The floor dropped from underneath me. I was full of questions. The doctor was sympathetic but basically he didn’t have any answers. He explained with rare diseases they don’t do research because so few people have it. They may never find a cure. The doctor referred me to the Children’s Hospital for Genetic and Metabolic Disease and said they would be able to answer my questions.
First question I had was, “What is Alkaptonuria Ochronosis”? The doctor explained that I lack enough of an enzyme called homogentisic acid oxidase. Because of the missing enzyme I have a buildup of homogentisic acid. I eliminate some in the urine but the rest is deposited in body tissues where it becomes toxic. The result is Ochronosis, a blue-black discoloration of connective tissue including bone, cartilage, and skin caused by deposits of ochre-colored pigment.
It is almost like gradually being poisoned. You won’t necessary die but the toxins are building up and destroying your insides. The damage causes arthritis. First it is mild, than moderate, until it gets in the severe stage and at that time you may require joint replacements. So besides the AKU you also suffer from osteoarthritis (degenerative joint disease).
I’m now in my mid 50s and over the years I have lost 4 inches in height, have blue colored ears, a brown spot in my one eye, walk with a forward stoop, have kidney stones and my teeth have discolored. I also have had several surgeries hip replacement, gallbladder, Achilles tendon rupture, and both shoulders need total replacements. Every day I wake up in extreme pain, and to get out of bed I have to pull on my blankets to be able to lift myself up. I suffer from chronic pain in almost every joint. I’m forced to take pain and arthritis medicine so I can cope.
I explain it like this to family and friends: can you imagine having the flu or a cold and never getting rid of it, every day feeling bad, some days worse than others? My spine hurts so bad that one wrong move and I get muscle spasms; it feels like I’m getting zapped with a taser gun. It’s not always easy for people to understand why I can’t do things like I did at one time. I’m exhausted constantly due to the pain. Everything I try to do is difficult for me. My sleep is interrupted; one wrong move and I wake up instantly in pain. Over the years the disease has caused depression and difficult times. I have been frustrated due to unanswered questions and the loneliness of a disease that no one seems to understand.
When a person has cancer they have support groups. When you have a rare disease it feels like you are so alone and no one cares. You are told that they may never find a cure because you are just a few and it would not benefit them to research your disease. I have done research myself for 15 years to try to get answers to my questions.
In the last few months I have heard of medicine that could take away about 95% of the toxins but the problem is cost and FDA approval in the United States. I know a cure in my lifetime may be out of the question, but when medicine exists and could slow down the progression of this disease we need to fight for ourselves and others so we can stop the suffering.

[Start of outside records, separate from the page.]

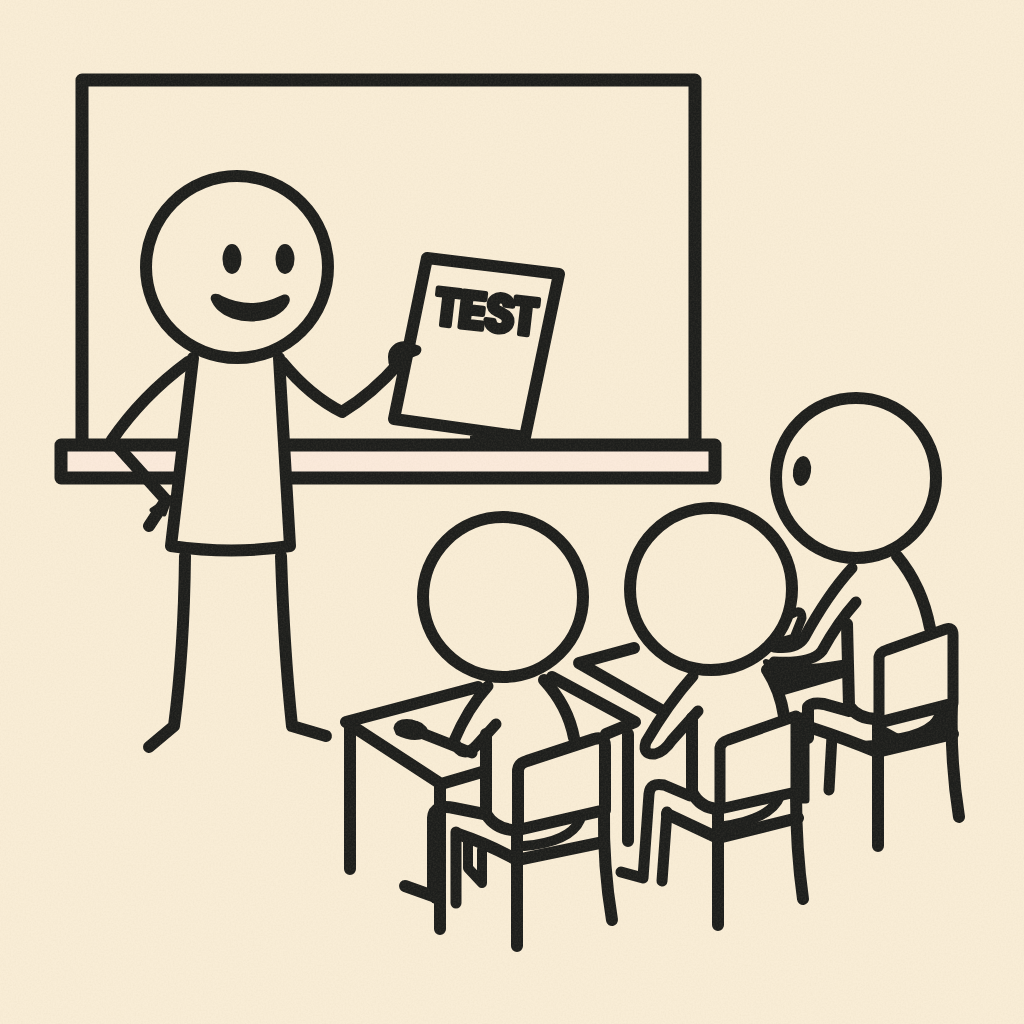
<!DOCTYPE html>
<html lang="en">
<head>
<meta charset="utf-8">
<title>Classroom test</title>
<style>
:root { --paper: #f9edd6; --ink: #1d1e1c; --tray: #fbeadb; }
html, body { margin: 0; width: 1024px; height: 1024px; overflow: hidden; background: var(--paper); }
svg { display: block; }
.line { fill: none; stroke: var(--ink); stroke-width: 12; stroke-linecap: round; stroke-linejoin: round; }
.filled { fill: var(--paper); }
.tray { fill: var(--tray); }
.solid { fill: var(--ink); }
.body { fill: var(--paper); stroke: none; }
.heading { font: 700 49px "TeX Gyre Adventor", "Open Sans", sans-serif; fill: var(--ink); stroke: var(--ink); stroke-width: 5; stroke-linejoin: round; }
</style>
</head>
<body>
<svg width="1024" height="1024" viewBox="0 0 1024 1024" role="img" aria-label="A smiling teacher holds up a test in front of three seated pupils">
  <defs>
    <filter id="grain" x="0" y="0" width="100%" height="100%">
      <feTurbulence type="fractalNoise" baseFrequency="0.6" numOctaves="2" seed="4"/>
      <feColorMatrix values="0 0 0 0 0.55  0 0 0 0 0.47  0 0 0 0 0.33  0.5 0 0 0 -0.17"/>
    </filter>
  </defs>
  <rect width="1024" height="1024" fill="var(--paper)"/>

  <g id="whiteboard" class="line">
    <path d="M82 442V80H695V442" stroke-width="13"/>
    <rect class="tray" x="61" y="445" width="654" height="33" stroke-width="13"/>
  </g>

  <g id="teacher" class="line">
    <path class="body" d="M194 360L172 548Q232 553 290 546L278 360Z"/>
    <path d="M188 362Q142 396 112 440L166 500L149 526"/>
    <path d="M152 510L170 498L164 514Z" class="solid" stroke-width="5"/>
    <path class="filled" d="M193 358L171 546Q232 555 290 546L279 358"/>
    <path d="M185 556Q184 650 174 726L149 747"/>
    <path d="M281 556Q284 650 292 726L326 736"/>
    <path d="M282 362Q310 396 342 412Q372 394 400 362"/>
    <circle class="filled" cx="237" cy="267" r="91"/>
    <g class="solid" stroke="none">
      <ellipse cx="232" cy="259" rx="9.5" ry="15"/>
      <ellipse cx="285" cy="259" rx="9.5" ry="15"/>
      <path d="M211 300C209 293 217 292 222 296Q251 310 280 296C286 292 292 296 289 303C277 328 222 328 211 300Z"/>
    </g>
  </g>

  <g id="test-sheet">
    <path class="line filled" d="M427 258L559 274L525 437L394 419Z"/>
    <path class="solid" d="M470 436L528 430L530 445H470Z"/>
    <text class="heading" transform="translate(434 324) rotate(6.5)" textLength="101" lengthAdjust="spacingAndGlyphs">TEST</text>
    <path class="solid" d="M388 357C388 344 402 338 411 343L417 345C424 346 422 355 416 356L411 358Q410 374 396 374Q388 370 388 357Z"/>
  </g>

  <g id="pupil-right" class="line">
    <path d="M634 648L579 663L668 714"/>
    <path class="solid" d="M766 662Q792 672 842 663V673L778 690Z" stroke-width="6"/>
    <path d="M780 690L842 672"/>
    <path class="body" d="M856 564L804 640Q790 658 768 658Q796 674 822 658L848 624L850 710Q860 722 877 722L934 700V626Q924 580 898 554Z"/>
    <path d="M852 568Q828 594 804 638Q796 650 774 647" stroke-width="11"/>
    <path d="M856 602Q838 622 822 651Q812 664 774 662" stroke-width="11"/>
    <path d="M792 614Q802 608 802 618L794 638L780 642" stroke-width="9"/>
    <path d="M897 556Q922 586 930 628"/>
    <path d="M847 624L849 706Q858 719 877 719"/>
    <path d="M808 738V707Q812 702 824 704L849 711"/>
    <path d="M812 728Q846 739 877 752L953 734"/>
    <path d="M832 736L829 790" stroke-width="11"/>
    <path class="solid" d="M876 724L952 704V736L877 756L846 742L876 740Z" stroke="none"/>
    <path class="body" d="M886 727L934 715Q926 731 906 738Z"/>
    <path d="M882 740Q930 736 940 715" stroke-width="9"/>
    <path class="filled" d="M879 722V657Q880 652 887 650L946 629Q953 627 953 635V703L879 722" stroke-width="11"/>
    <path d="M878 722V846M952 704Q950 760 959 817"/>
    <circle class="filled" cx="856" cy="478" r="80"/>
    <ellipse class="solid" cx="802" cy="471" rx="9" ry="15" stroke="none" transform="rotate(8 802 471)"/>
  </g>

  <g id="pupil-middle" class="line">
    <path class="body" d="M690 676L644 742Q650 760 664 752L690 718V798L720 808L788 716L770 670Z"/>
    <path d="M693 676Q668 704 646 742Q642 755 655 754Q664 752 672 740L698 711" stroke-width="11"/>
    <path d="M767 670Q780 690 784 716"/>
    <path d="M692 718V792Q700 808 718 809"/>
    <path d="M690 796L664 785Q650 782 649 794L643 878L621 872" stroke-width="11"/>
    <path d="M667 812L662 881" stroke-width="11"/>
    <path d="M667 814L718 838L798 818"/>
    <path d="M725 826Q772 818 780 796" stroke-width="10"/>
    <path class="filled" d="M720 809V748Q721 742 728 740L796 716V792L720 809" stroke-width="11"/>
    <path class="solid" d="M796 716H806V800H797Z" stroke-width="7"/>
    <path d="M718 808V925M796 792Q796 850 803 899"/>
    <circle class="filled" cx="711" cy="589" r="81"/>
  </g>

  <g id="front-desk" class="line">
    <path d="M478 687L346 722L441 784L482 772"/>
    <path d="M552 677L635 722L606 734"/>
    <path d="M350 728V869M440 786V929M628 734V841"/>
  </g>

  <g id="pupil-front" class="line">
    <path class="body" d="M486 684L452 742Q464 760 480 742L487 730V820L516 828L600 740L576 738Q570 706 544 678Z"/>
    <path d="M488 686Q468 708 454 741Q462 760 476 746L496 724" stroke-width="11"/>
    <path d="M402 728Q418 722 424 734Q442 741 472 753" stroke-width="11"/>
    <path class="solid" d="M396 728Q398 720 412 722Q424 726 424 736Q412 740 398 733Z" stroke-width="5"/>
    <path d="M544 680Q568 706 574 738"/>
    <path d="M486 734V814Q496 830 516 830"/>
    <path d="M484 814L454 808Q434 804 433 818V896L405 886"/>
    <path d="M436 820V898"/>
    <path d="M456 832V903" stroke-width="11"/>
    <path d="M458 834Q488 844 517 860L604 842"/>
    <path d="M468 842L468 868L482 883V850M468 868L482 883" stroke-width="10"/>
    <path d="M524 846Q570 842 580 820" stroke-width="10"/>
    <path class="filled" d="M518 830V770Q519 763 527 761L594 739Q605 736 605 746V810L518 830" stroke-width="12"/>
    <path d="M517 830V946M604 810Q603 866 612 920"/>
    <circle class="filled" cx="503" cy="597" r="80"/>
  </g>

  <rect id="paper-grain" width="1024" height="1024" filter="url(#grain)" opacity="0.35"/>
</svg>
</body>
</html>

On a positive note I would like to educate others so no-one has to be alone and suffer. I will talk to any doctor or person who will listen. In the future I hope that we can get support and funding for research and eventually a cure for this painful and debilitating disease.’
Nick says: Janet’s story is a harrowing one and shows once again the urgent need for patient groups to help people with rare diseases. If you’d like to find out more, go to the Online Communities project.